**TASK TO COMPLETE**. Every line in the records below that holds "connectors" must be identified and copied.

+++ INPUT FOR THIS TASK

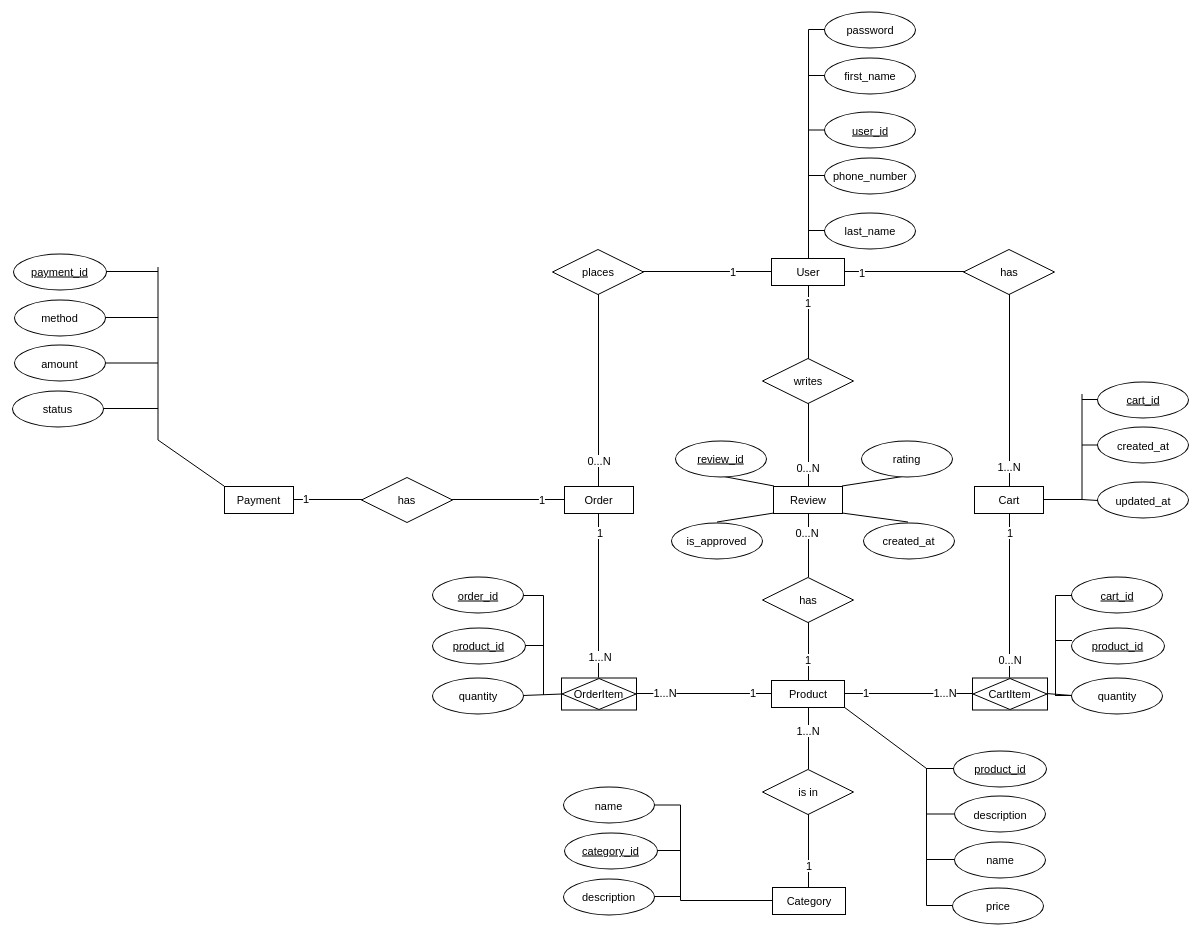
<!DOCTYPE html>
<html lang="en">
<head>
<meta charset="utf-8">
<title>Online shop entity relationship diagram</title>
<style>
:root { --paper: #fff; --ink: #000; }
* { box-sizing: border-box; }
html, body { margin: 0; }
body { background: var(--paper); overflow: hidden; }
.diagram {
  position: relative; width: 1200px; height: 935px; overflow: hidden;
  background: var(--paper); color: var(--ink);
  font: 11px/12px "Liberation Sans", Arial, sans-serif;
}
.connectors { position: absolute; inset: 0; fill: none; stroke: var(--ink); stroke-width: 1; }
.diagram > div {
  position: absolute; left: var(--x); top: var(--y); transform: translate(-50%, -50%);
  display: flex; align-items: center; justify-content: center; white-space: nowrap;
}
.diagram > .attribute { width: 92px; height: 37px; border: 1px solid var(--ink); border-radius: 50%; background: var(--paper); }
.diagram > .key { text-decoration: underline; }
.diagram > .entity { width: 70px; height: 28px; border: 1px solid var(--ink); background: var(--paper); }
.diagram > .wide { width: 74px; }
.diagram > .relation { width: 92px; height: 46px; }
.diagram > .associative { width: 76px; height: 33px; border: 1px solid var(--ink); background: var(--paper); }
.diamond { position: absolute; inset: 0; width: 100%; height: 100%; fill: var(--paper); stroke: var(--ink); overflow: visible; }
.relation span, .associative span { position: relative; }
.diagram > .cardinality { height: 12px; background: var(--paper); }
</style>
</head>
<body>
<main class="diagram">
  <svg class="connectors" width="1200" height="935" viewBox="0 0 1200 935" aria-hidden="true">
    <defs>
      <polygon id="diamond" points="0.5,23 46,0.5 91.5,23 46,45.5"/>
      <polygon id="small-diamond" points="0,15.5 37,0 74,15.5 37,31"/>
    </defs>
    <g id="user-attributes"><path d="M825 29.5H808.5V258M808 75.5H825M808 130H825M808 175.5H825M808 230.5H825"/></g>
    <g id="user-links"><path d="M643 271.5H772M844 271.5H964M808.5 285V359M808.5 403V486"/></g>
    <g id="order-links"><path d="M598.5 294V486M598.5 513V678M452 499.5H564M292 499.5H362"/></g>
    <g id="payment-attributes"><path d="M158 267V440L224 486M106 271.5H158M105 317.5H158M105 363H158M103 408.5H158"/></g>
    <g id="review-attributes"><path d="M721 476L774 486M906 476L842 486M717 522L774 513M908 522L842 513"/></g>
    <g id="review-links"><path d="M808.5 513V577M808.5 622V680"/></g>
    <g id="cart-links"><path d="M1009.5 294V486M1009.5 513V678"/></g>
    <g id="cart-attributes"><path d="M1043 499.5H1082V394M1082 399.5H1098M1082 445H1098M1082 499.5L1098 500.5"/></g>
    <g id="order-item-attributes"><path d="M523 595.5H543.5V695M525 645.5H543M523 695.5L562 694"/></g>
    <g id="cart-item-attributes"><path d="M1072 595.5H1055.5V695M1055 640.5H1072M1046 693.5L1072 695.5M1055 695.5H1072"/></g>
    <g id="product-links"><path d="M635 693.5H772M844 693.5H973M808.5 707V769M808.5 814V887"/></g>
    <g id="product-attributes"><path d="M844 707L926.5 768.5V905.5H952M926 768.5H954M926 814H954M926 859.5H954"/></g>
    <g id="category-attributes"><path d="M654 805H680.5V900.5H773M656 850.5H680M654 896.5H680"/></g>
  </svg>

  <!-- User -->
  <div class="attribute" style="--x:870px;--y:29.5px">password</div>
  <div class="attribute" style="--x:870px;--y:75.5px">first_name</div>
  <div class="attribute key" style="--x:870px;--y:130px">user_id</div>
  <div class="attribute" style="--x:870px;--y:175.5px">phone_number</div>
  <div class="attribute" style="--x:870px;--y:230.5px">last_name</div>
  <div class="entity wide" style="--x:808px;--y:271.5px">User</div>

  <!-- Payment -->
  <div class="attribute key" style="--x:59.5px;--y:271.5px;width:94px">payment_id</div>
  <div class="attribute" style="--x:59.5px;--y:317.5px">method</div>
  <div class="attribute" style="--x:59.5px;--y:363px">amount</div>
  <div class="attribute" style="--x:57.5px;--y:408.5px">status</div>
  <div class="entity" style="--x:258.5px;--y:499.5px">Payment</div>

  <!-- Review -->
  <div class="attribute key" style="--x:720.5px;--y:458.5px">review_id</div>
  <div class="attribute" style="--x:906.5px;--y:458.5px">rating</div>
  <div class="attribute" style="--x:716.5px;--y:540.5px">is_approved</div>
  <div class="attribute" style="--x:908.5px;--y:540.5px">created_at</div>
  <div class="entity" style="--x:808px;--y:499.5px">Review</div>

  <!-- Order and cart -->
  <div class="entity" style="--x:598.5px;--y:499.5px">Order</div>
  <div class="entity" style="--x:1009px;--y:499.5px">Cart</div>
  <div class="attribute key" style="--x:1143px;--y:399.5px">cart_id</div>
  <div class="attribute" style="--x:1143px;--y:445px">created_at</div>
  <div class="attribute" style="--x:1143px;--y:500px">updated_at</div>

  <!-- Order item -->
  <div class="attribute key" style="--x:478px;--y:595px">order_id</div>
  <div class="attribute key" style="--x:478.5px;--y:645.5px;width:94px">product_id</div>
  <div class="attribute" style="--x:478px;--y:695.5px">quantity</div>
  <div class="associative" style="--x:598.5px;--y:693.5px"><svg class="diamond" viewBox="0 0 74 31"><use href="#small-diamond"/></svg><span>OrderItem</span></div>

  <!-- Cart item -->
  <div class="attribute key" style="--x:1117px;--y:595px">cart_id</div>
  <div class="attribute key" style="--x:1117.5px;--y:645.5px;width:94px">product_id</div>
  <div class="attribute" style="--x:1117px;--y:695.5px">quantity</div>
  <div class="associative" style="--x:1009.5px;--y:693.5px"><svg class="diamond" viewBox="0 0 74 31"><use href="#small-diamond"/></svg><span>CartItem</span></div>

  <!-- Product -->
  <div class="entity wide" style="--x:808px;--y:693.5px">Product</div>
  <div class="attribute key" style="--x:1000px;--y:768.5px;width:94px">product_id</div>
  <div class="attribute" style="--x:1000px;--y:814px">description</div>
  <div class="attribute" style="--x:1000px;--y:859.5px">name</div>
  <div class="attribute" style="--x:998px;--y:905.5px">price</div>

  <!-- Category -->
  <div class="attribute" style="--x:608.5px;--y:805px">name</div>
  <div class="attribute key" style="--x:610.5px;--y:850.5px;width:94px">category_id</div>
  <div class="attribute" style="--x:608.5px;--y:896.5px">description</div>
  <div class="entity wide" style="--x:809px;--y:900.5px">Category</div>

  <!-- Relationships -->
  <div class="relation" style="--x:598px;--y:271.5px"><svg class="diamond" viewBox="0 0 92 46"><use href="#diamond"/></svg><span>places</span></div>
  <div class="relation" style="--x:1009px;--y:271.5px"><svg class="diamond" viewBox="0 0 92 46"><use href="#diamond"/></svg><span>has</span></div>
  <div class="relation" style="--x:808px;--y:381px"><svg class="diamond" viewBox="0 0 92 46"><use href="#diamond"/></svg><span>writes</span></div>
  <div class="relation" style="--x:406.5px;--y:499.5px"><svg class="diamond" viewBox="0 0 92 46"><use href="#diamond"/></svg><span>has</span></div>
  <div class="relation" style="--x:808px;--y:600px"><svg class="diamond" viewBox="0 0 92 46"><use href="#diamond"/></svg><span>has</span></div>
  <div class="relation" style="--x:808px;--y:791.5px"><svg class="diamond" viewBox="0 0 92 46"><use href="#diamond"/></svg><span>is in</span></div>

  <!-- Cardinalities -->
  <div class="cardinality" style="--x:733px;--y:272px">1</div>
  <div class="cardinality" style="--x:862px;--y:273px">1</div>
  <div class="cardinality" style="--x:808px;--y:303px">1</div>
  <div class="cardinality" style="--x:599px;--y:461px">0...N</div>
  <div class="cardinality" style="--x:808px;--y:468px">0...N</div>
  <div class="cardinality" style="--x:1009px;--y:467px">1...N</div>
  <div class="cardinality" style="--x:306px;--y:499px">1</div>
  <div class="cardinality" style="--x:542px;--y:500px">1</div>
  <div class="cardinality" style="--x:600px;--y:533px">1</div>
  <div class="cardinality" style="--x:807px;--y:533px">0...N</div>
  <div class="cardinality" style="--x:1010px;--y:533px">1</div>
  <div class="cardinality" style="--x:600px;--y:657px">1...N</div>
  <div class="cardinality" style="--x:808px;--y:660px">1</div>
  <div class="cardinality" style="--x:1010px;--y:660px">0...N</div>
  <div class="cardinality" style="--x:665px;--y:693px">1...N</div>
  <div class="cardinality" style="--x:753px;--y:693px">1</div>
  <div class="cardinality" style="--x:866px;--y:693px">1</div>
  <div class="cardinality" style="--x:945px;--y:693px">1...N</div>
  <div class="cardinality" style="--x:808px;--y:731px">1...N</div>
  <div class="cardinality" style="--x:809px;--y:866px">1</div>
</main>
</body>
</html>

++++++

**RESULT**.
.connectors { position: absolute; inset: 0; fill: none; stroke: var(--ink); stroke-width: 1; }
  <svg class="connectors" width="1200" height="935" viewBox="0 0 1200 935" aria-hidden="true">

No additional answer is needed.